eMusic Features

0

40 Years of Catch A Fire

By Lenny Kaye, Contributor

"Time is my ammunition," says Bob Marley in a room at the Chelsea Hotel in July of 1973. Now 40 years have passed — longer than Bob himself strode upon this earth singing his redemption song. The night before we spoke, I had watched transfixed as the Wailers played Max's Kansas City, opening for Bruce Springsteen. Not that it was an unusual billing for Max's: A week later Iggy Pop would headline three midnight performances; in… more »

0

Six Degrees of A Love Supreme

By Britt Robson, Contributor

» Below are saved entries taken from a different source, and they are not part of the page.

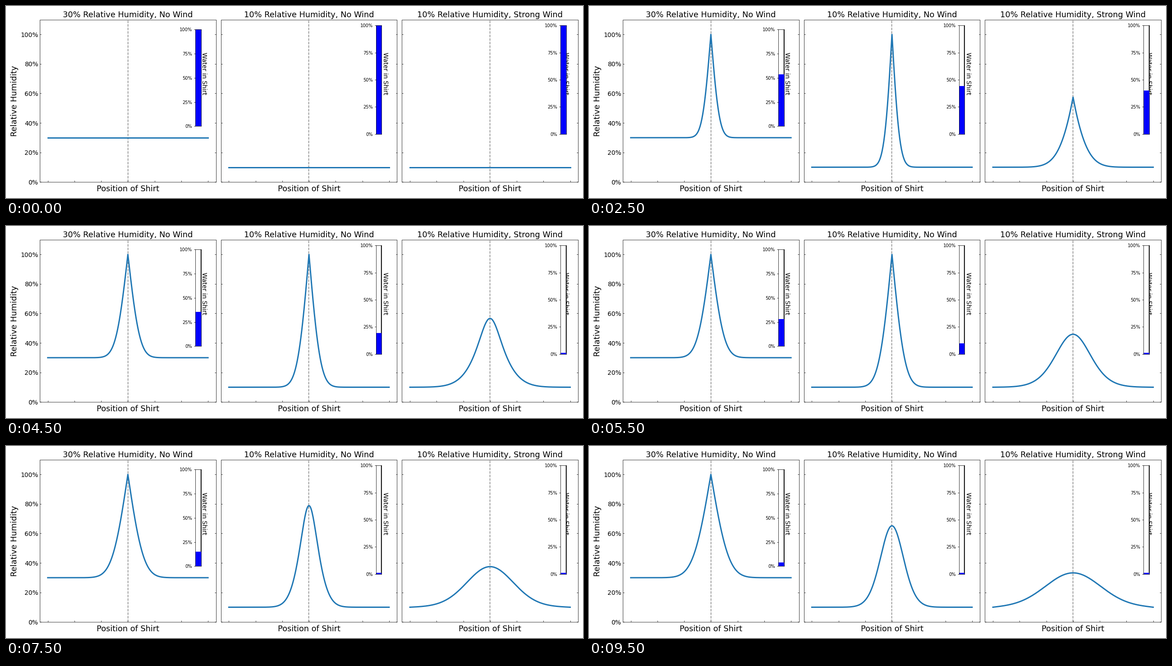
A matplotlib script for the animation above (10000 ms loop, 1280 px wide and 427 px high).

```python
import math
import numpy as np
import matplotlib.pyplot as plt
from matplotlib.animation import FuncAnimation
from matplotlib.patches import Rectangle

W, H = 1280, 427
# layout units: the figure is designed on an 18 x 6 inch sheet at 72 units per inch
SHEET_W, SHEET_H = 1296, 432
DPI = W / 18
FRAMES, INTERVAL = 20, 500

# Diffusion model: lengths in grid cells, time in seconds, humidity in percent
POINTS = 357
SUBSTEPS = 300
EVAPORATION = 867.0
FULL_SHIRT = 3620.0
AMBIENT = np.array([30.0, 10.0, 10.0])
DIFFUSIVITY = np.array([53.0, 53.0, 265.0])
MIN_FILL = 0.0125

TITLES = ("30% Relative Humidity, No Wind",
          "10% Relative Humidity, No Wind",
          "10% Relative Humidity, Strong Wind")
PANEL_LEFT, PANEL_TOP = 75.78, 30.8
PANEL_W, PANEL_H, PANEL_GAP = 395.94, 365.12, 10.8
# left, top, width, height of each water gauge
GAUGES = ((425.45, 52.9, 13.15, 217.5),
          (831.45, 43.8, 12.15, 244.3),
          (1245.45, 43.8, 13.15, 244.3))


def simulate():
    """Humidity profiles and water fractions at every frame."""
    dt = INTERVAL / 1000 / SUBSTEPS
    mid = POINTS // 2
    air = np.repeat(AMBIENT[:, None], POINTS, axis=1)
    water = np.full(3, FULL_SHIRT)
    rate = DIFFUSIVITY[:, None] * dt
    profiles, fills = [air.copy()], [water / FULL_SHIRT]
    for _ in range(FRAMES - 1):
        for _ in range(SUBSTEPS):
            air[:, 1:-1] += rate * (air[:, 2:] - 2 * air[:, 1:-1] + air[:, :-2])
            room = np.maximum(100 - air[:, mid], 0)
            vapour = np.minimum(np.minimum(EVAPORATION * dt, room), water)
            air[:, mid] += vapour
            water = water - vapour
        profiles.append(air.copy())
        fills.append(np.maximum(water / FULL_SHIRT, MIN_FILL))
    return profiles, fills


def add_axes(left, top, width, height):
    return fig.add_axes([left / SHEET_W, 1 - (top + height) / SHEET_H,
                         width / SHEET_W, height / SHEET_H])


def add_frame(left, top, width, height):
    """Thin outline whose edges sit on whole layout units."""
    x0, x1, y0, y1 = (math.floor(v + 0.5) + 0.5
                      for v in (left, left + width, top, top + height))
    fig.add_artist(Rectangle((x0 / SHEET_W, 1 - y1 / SHEET_H),
                             (x1 - x0) / SHEET_W, (y1 - y0) / SHEET_H,
                             fill=False, lw=0.8, snap=False,
                             transform=fig.transFigure))


def make_panel(index):
    left = PANEL_LEFT + index * (PANEL_W + PANEL_GAP)
    box = (left, PANEL_TOP, PANEL_W, PANEL_H)
    ax = add_axes(*box)
    ax.spines[:].set_visible(False)
    add_frame(*box)
    ax.set_xlim(-1.1, 1.1)
    ax.set_ylim(0, 110)
    ax.set_title(TITLES[index], fontsize=18)
    ax.set_xticks(np.linspace(-1, 1, 7), [""] * 7)
    levels = range(0, 101, 20)
    ax.set_yticks(levels, [f"{v}%" if index == 0 else "" for v in levels])
    ax.tick_params(direction="in", right=True, labelsize=14)
    if index == 0:
        ax.set_ylabel("Relative Humidity", fontsize=18)
    ax.text(0.5, -0.0585, "Position of Shirt", fontsize=18, ha="center",
            transform=ax.transAxes)
    ax.text(0.921, 0.667, "Water in Shirt", fontsize=14, rotation=270,
            rotation_mode="anchor", ha="center", va="baseline",
            transform=ax.transAxes)
    center = left + PANEL_W / 2
    ax.axvline((round(center) - center) * 2.2 / PANEL_W, color="gray", lw=1.5,
               ls="--", zorder=1, snap=False)
    line, = ax.plot(POSITION, np.full(POINTS, AMBIENT[index]), color="C0", lw=3)
    return line


def make_gauge(box):
    ax = add_axes(*box)
    ax.set_xlim(0, 1)
    ax.set_ylim(0, 1)
    ax.set_xticks([])
    levels = np.linspace(0, 1, 5)
    ax.set_yticks(levels, [f"{v:.0%}" for v in levels], fontsize=10)
    ax.axvline(1, color="black", lw=2.4, zorder=0.5)
    return ax.bar(0.5, 1, width=1, color="blue")[0]


plt.rcParams["font.family"] = "DejaVu Sans"
POSITION = np.linspace(-1, 1, POINTS)
# the small surplus keeps the pixel size from rounding down
fig = plt.figure(figsize=((W + 0.01) / DPI, (H + 0.01) / DPI), dpi=DPI, facecolor="white")
lines = [make_panel(i) for i in range(3)]
bars = [make_gauge(box) for box in GAUGES]
profiles, fills = simulate()


def update(frame):
    for line, bar, profile, fill in zip(lines, bars, profiles[frame], fills[frame]):
        line.set_ydata(profile)
        bar.set_height(fill)
    return lines + bars


anim = FuncAnimation(fig, update, frames=FRAMES, interval=INTERVAL, repeat=True,
                     repeat_delay=0, blit=False)
plt.show()
```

It used to be easier to pretend that an album was its own perfectly self-contained artifact. The great records certainly feel that way. But albums are more permeable than solid, their motivations, executions and inspirations informed by, and often stolen from, their peers and forbearers. It all sounds awfully formal, but it's not. It's the very nature of music — of art, even. The Six Degrees features examine the relationships between classic records and five… more »

0

Six Degrees of A Love Supreme

By Britt Robson, Contributor

It used to be easier to pretend that an album was its own perfectly self-contained artifact. The great records certainly feel that way. But albums are more permeable than solid, their motivations, executions and inspirations informed by, and often stolen from, their peers and forbearers. It all sounds awfully formal, but it's not. It's the very nature of music — of art, even. The Six Degrees features examine the relationships between classic records and five… more »

0

Reggae’s Ba-Ba Boom Time

By Lenny Kaye, Contributor

Despite the fire and brimstone that characterized reggae's revolutionary emergence in the 1970s, I have always had an abiding affection for the evolutionary period that immediately preceded that breakthrough, when the music seemed caught between two worlds. The style is usually referred to as rocksteady - post-Ska, but still experimenting with and expanding the possibilities of that one-drop, loping afterbeat; and though Rastafarian ideology was already beginning to swiftly gospelize the music (anthemed most notably… more »

They Say All Music Guide

Purple Pyramid’s Complete Upsetter Singles: 1970-1972 covers the territory laid out in the title — 36 songs, both A and B sides, plus dub versions and bonus tracks, spill out over the course of two CDs. Though this material has appeared numerous times on numerous labels over the years, this particular collection is logically assembled, boasts pretty good sound, and is comprehensive, making it a good choice for those seeking a thorough overview of these pivotal, Lee Perry-produced sessions. – Stephen Thomas Erlewine